Edited on Thu Sep-16-10 04:22 PM by ejpoeta
you have a job. you pay into your insurance diligently for twenty years. then you get sick or you lose your job. now this insurance you have paid into for twenty years is gone. the insurance company gets to keep that money. and you end up on medicaid if you are lucky or medicare and even though you have paid into that for profit insurance, they don't have to pay a dime.

we already pay for the uninsured. i figure we pay for healthcare three times.... we pay our premiums. then we pay for medicare/medicaid social programs. then we pay inflated costs at the doctor/hospital that they have raised to pay the bills of the people who don't have insurance and can't pay the bill.

here's another thing. you pay into for profit insurance for you whole life while you don't need to use it. even when you retire you may be healthy, but chances are you will need to use your insurance more. so you have paid into the private insurance for x amount of years and then end up in medicare. the idea of insurance is to pool money and the sick use it when they need it. but we have lots of pools. and when someone in the for profit pools gets sick they usually end up getting kicked out of the pool they were in and end up in medicaid or as i stated medicare. so mostly sick people are in medicaid or medicare programs then of course those programs will be hard to keep up with. the pool only works if you have healhty and sick in the same pool. but the insurance companies have got it so they get all the profits and the sick end up on public plans. could you imagine going to get lunch and you pay for it ahead of time and then when you get to the table they tell you you have to pay for your dinner again. who would stand for that!!! yet they do with their health. how is that.
Printer Friendly | Permalink |  | Top
 
DU AdBot (1000+ posts) Click to send private message to this author Click to view 
this author's profile Click to add 
this author to your buddy list Click to add 
this author to your Ignore list Wed Jul 30th 2014, 03:18 PM
Response to Original message
Advertisements [?]
 Top

Home » Discuss » Editorials & Other Articles Donate to DU

Powered by DCForum+ Version 1.1 Copyright 1997-2002 DCScripts.com
Software has been extensively modified by the DU administrators
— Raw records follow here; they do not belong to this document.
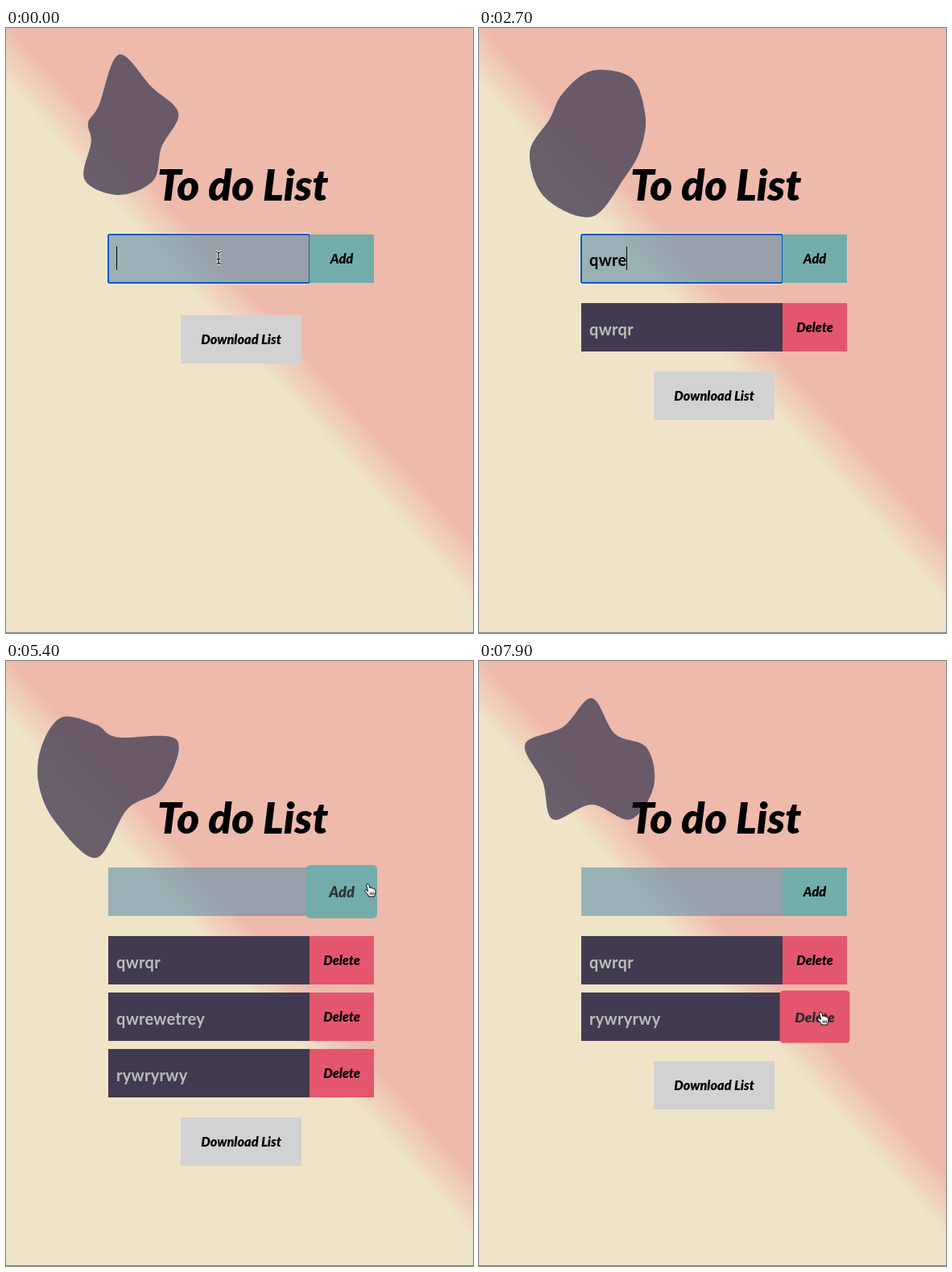
An HTML page for the animation above (8 s loop, 580 by 750 pixels).

```html
<!DOCTYPE html>
<html lang="en">
<head>
<meta charset="utf-8">
<title>To do List</title>
<style>
  html, body { margin: 0; width: 100%; height: 100%; overflow: hidden; }
  svg { display: block; width: 580px; height: 750px; }
  text { font-family: Lato, "Open Sans", sans-serif; font-weight: 700; }
  .title { font-size: 53px; font-weight: 900; font-style: italic; text-anchor: middle; }
  .label { font-size: 16.3px; font-weight: 900; font-style: italic; text-anchor: middle; }
  .entry { font-size: 20px; letter-spacing: .3px; }
</style>
</head>
<body>
<svg viewBox="0 0 580 750">
  <defs>
    <linearGradient id="sky" gradientUnits="userSpaceOnUse" x1="312" y1="337" x2="272" y2="373">
      <stop stop-color="#eebaac"/>
      <stop offset="1" stop-color="#f0e4c8"/>
    </linearGradient>
  </defs>
  <rect width="580" height="750" fill="url(#sky)"/>
  <rect y="749" width="580" height="1" fill="#85828b"/>
  <path id="blob" fill="rgb(82,73,92)" fill-opacity=".85"/>
  <text class="title" x="294" y="214">To do List</text>
  <rect x="127" y="256" width="250" height="60" fill="rgb(95,143,167)" fill-opacity=".6"/>
  <g id="ui"></g>
</svg>
<script>
const LOOP = 8000, TRAVEL = 350, FADE = 150, REMOVED = 7780;
const blob = document.getElementById('blob');
const ui = document.getElementById('ui');
const pen = document.createElement('canvas').getContext('2d');
pen.font = '700 20px Lato, "Open Sans", sans-serif';

// The blob is a ring of evenly spaced spokes, the first one pointing up.
const pose = (time, x, y, ...spokes) => ({ time, values: [x, y, ...spokes] });
const poses = [
  pose(0, 140, 130, 97, 70, 78, 56, 73, 77, 72, 36, 40, 42),
  pose(1400, 140, 130, 83, 95, 83, 72, 76, 68, 72, 45, 45, 43),
  pose(2700, 140, 130, 77, 84, 70, 64, 69, 104, 99, 81, 55, 61),
  pose(4000, 120, 140, 36, 85, 67, 70, 88, 52, 64, 58, 31, 28),
  pose(5400, 112, 130, 51, 44, 105, 87, 66, 114, 86, 75, 72, 74),
  pose(6900, 150, 140, 73, 68, 117, 112, 76, 54, 70, 95, 101, 61),
  pose(7900, 140, 130, 84, 49, 72, 81, 82, 48, 82, 64, 87, 60)
];

const jobs = [
  { text: 'qwrqr', focus: 0, start: 300, step: 150, submit: 1550 },
  { text: 'qwrewetrey', focus: 2120, start: 2270, step: 110, submit: 3640, removed: REMOVED },
  { text: 'rywryrwy', focus: 4150, start: 4250, step: 80, submit: 5320 }
];

// The pointer rests at each stop and leaves just in time for the next.
const stop = (arrive, x, y) => ({ arrive, x, y });
const stops = [
  stop(0, 264, 285), stop(1250, 388, 306), stop(2100, 300, 290), stop(3620, 410, 290),
  stop(4000, 323, 271), stop(5300, 452, 284), stop(6200, 291, 597), stop(7300, 427, 443)
];

const lerp = (a, b, u) => a + (b - a) * u;
const clamp = v => Math.max(0, Math.min(1, v));
const activeJob = t => jobs.find(j => t >= j.focus && t < j.submit);
const rowsAt = t => jobs.filter(j => t >= j.submit && t < (j.removed ?? LOOP));

function poseAt(t) {
  const last = poses.length - 1;
  if (t >= poses[last].time) return poses[last].values;
  const i = poses.findIndex((p, k) => t < poses[k + 1].time);
  const a = poses[i], b = poses[i + 1];
  const before = poses[Math.max(0, i - 1)], after = poses[Math.min(last, i + 2)];
  const span = b.time - a.time, u = (t - a.time) / span;
  return a.values.map((p, k) => {
    const q = b.values[k];
    const m = (q - before.values[k]) / (b.time - before.time) * span;
    const n = (after.values[k] - p) / (after.time - a.time) * span;
    return p + u * (m + u * (3 * (q - p) - 2 * m - n + u * (2 * (p - q) + m + n)));
  });
}

function blobPath([cx, cy, ...spokes]) {
  const count = spokes.length;
  const points = spokes.map((r, k) => {
    const angle = 2 * Math.PI * k / count;
    return [cx + r * Math.sin(angle), cy - r * Math.cos(angle)];
  });
  const at = k => points[(k + count) % count];
  const handle = (k, side) => at(k).map((v, j) => v + side * (at(k + 1)[j] - at(k - 1)[j]) / 6);
  return `M${at(0)}` + points.map((p, k) => `C${handle(k, 1)} ${handle(k + 1, -1)} ${at(k + 1)}`).join('') + 'Z';
}

function pointerAt(t) {
  const past = stops.filter(s => s.arrive <= Math.max(0, t));
  const from = past[past.length - 1], to = stops[past.length] ?? from;
  const u = clamp((t - to.arrive + TRAVEL) / TRAVEL), ease = u * u * (3 - 2 * u);
  const job = activeJob(t);
  return {
    x: lerp(from.x, to.x, ease),
    y: lerp(from.y, to.y, ease),
    hidden: job && t >= job.start && from.arrive <= job.start && t < to.arrive - TRAVEL
  };
}

function buttonsAt(t) {
  const rows = rowsAt(t);
  return [
    { id: 'add', label: 'Add', x: 417, y: 286, width: 80, color: '#72adab' },
    ...rows.map((row, i) =>
      ({ id: row.text, label: 'Delete', x: 417, y: 371 + 70 * i, width: 80, color: '#e4566e' })),
    { id: 'download', label: 'Download List', x: 292, y: 386 + 70 * rows.length, width: 150, color: '#d2d2d2' }
  ];
}

function hoveredAt(t) {
  const { x, y, hidden } = pointerAt(t);
  const hit = b => Math.abs(x - b.x) < b.width / 2 && Math.abs(y - b.y) < 30;
  return hidden ? undefined : buttonsAt(t).find(hit)?.id;
}

// Share of the last moments that the pointer spent on a button.
function hoverAmount(id, t) {
  const samples = 15;
  let hits = 0;
  for (let k = 0; k < samples; k++) hits += hoveredAt(t - FADE * k / samples) === id;
  return hits / samples;
}

function drawButton({ id, label, x, y, width, color }, t) {
  const hover = hoverAmount(id, t), shade = Math.round(51 * hover);
  return `<g transform="translate(${x} ${y}) scale(${1 + .1 * hover})">
    <rect x="${-width / 2}" y="-30" width="${width}" height="60" rx="${4.5 * hover}" fill="${color}"/>
    <text class="label" y="6" fill="rgb(${shade},${shade},${shade})">${label}</text></g>`;
}

function drawInput(t) {
  const job = activeJob(t);
  if (!job) return '';
  const count = Math.max(0, Math.min(job.text.length, Math.floor((t - job.start) / job.step) + 1));
  const typed = job.text.slice(0, count);
  const lastKey = count ? job.start + (count - 1) * job.step : job.focus;
  const caretX = Math.round(137 + pen.measureText(typed).width + count * .3);
  const caretOn = (t - lastKey) % 1060 < 530;
  return `<rect x="125.5" y="254.5" width="253" height="63" rx="3.5" fill="none" stroke="#fff" stroke-opacity=".7"/>
    <rect x="127" y="256" width="250" height="60" rx="2" fill="none" stroke="#0857c3" stroke-width="2"/>
    <text class="entry" x="137" y="295">${typed}</text>` +
    (caretOn ? `<rect x="${caretX}" y="271" width="1" height="29"/>` : '');
}

const drawRow = (row, i) =>
  `<rect x="127" y="${341 + 70 * i}" width="250" height="60" fill="#423a50"/>
  <text class="entry" x="137" y="${381 + 70 * i}" fill="#b9bfb6">${row.text}</text>`;

const beam = 'M-3.5-7.5Q0-7.5 0-5Q0-7.5 3.5-7.5M0-5V5M-2 1.5H2M-3.5 7.5Q0 7.5 0 5Q0 7.5 3.5 7.5';
const cursors = {
  beam: `<path d="${beam}" fill="none" stroke="#fff" stroke-width="3"/>
    <path d="${beam}" fill="none" stroke="#000" stroke-width="1.2"/>`,
  hand: `<path d="M-4-7C-2.8-8.6-1.5-7.6-1-6L0-2.5C1-3.8 2.4-3.2 2.7-2C3.8-2.8 4.8-2 5-1C6-1.5 6.8-.7 6.9.5
    C7.2 3 6.4 5 5.5 8H-1.5C-2 5.5-5 3.5-6.3 1.3C-6.9 0-5.2-.9-4 .3L-2.5 1.5L-4.2-5Z"
    fill="#fff" stroke="#000" stroke-linejoin="round"/>
    <path d="M.3 2.5V6M2.3 2.5V6M4.3 2.5V6" stroke="#000" stroke-width=".9"/>`,
  arrow: '<path d="M-5-8V6L-1.8 3L.3 8L2.6 7L.5 2.3H5Z" stroke="#fff" stroke-linejoin="round"/>'
};

function drawPointer(t) {
  const { x, y, hidden } = pointerAt(t);
  if (hidden) return '';
  const overInput = Math.abs(x - 252) < 125 && Math.abs(y - 286) < 30;
  const kind = hoveredAt(t) ? 'hand' : overInput ? 'beam' : 'arrow';
  return `<g transform="translate(${x} ${y})">${cursors[kind]}</g>`;
}

function draw(t) {
  blob.setAttribute('d', blobPath(poseAt(t)));
  ui.innerHTML = drawInput(t) + rowsAt(t).map(drawRow).join('') +
    buttonsAt(t).map(b => drawButton(b, t)).join('') + drawPointer(t);
}

let origin;
function tick(now) {
  origin ??= now;
  draw((now - origin) % LOOP);
  requestAnimationFrame(tick);
}
draw(0);
requestAnimationFrame(tick);
</script>
</body>
</html>
```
Important Notices: By participating on this discussion board, visitors agree to abide by the rules outlined on our Rules page. Messages posted on the Democratic Underground Discussion Forums are the opinions of the individuals who post them, and do not necessarily represent the opinions of Democratic Underground, LLC.

Home  |  Discussion Forums  |  Journals |  Store  |  Donate

About DU  |  Contact Us  |  Privacy Policy

Got a message for Democratic Underground? Click here to send us a message.

© 2001 - 2011 Democratic Underground, LLC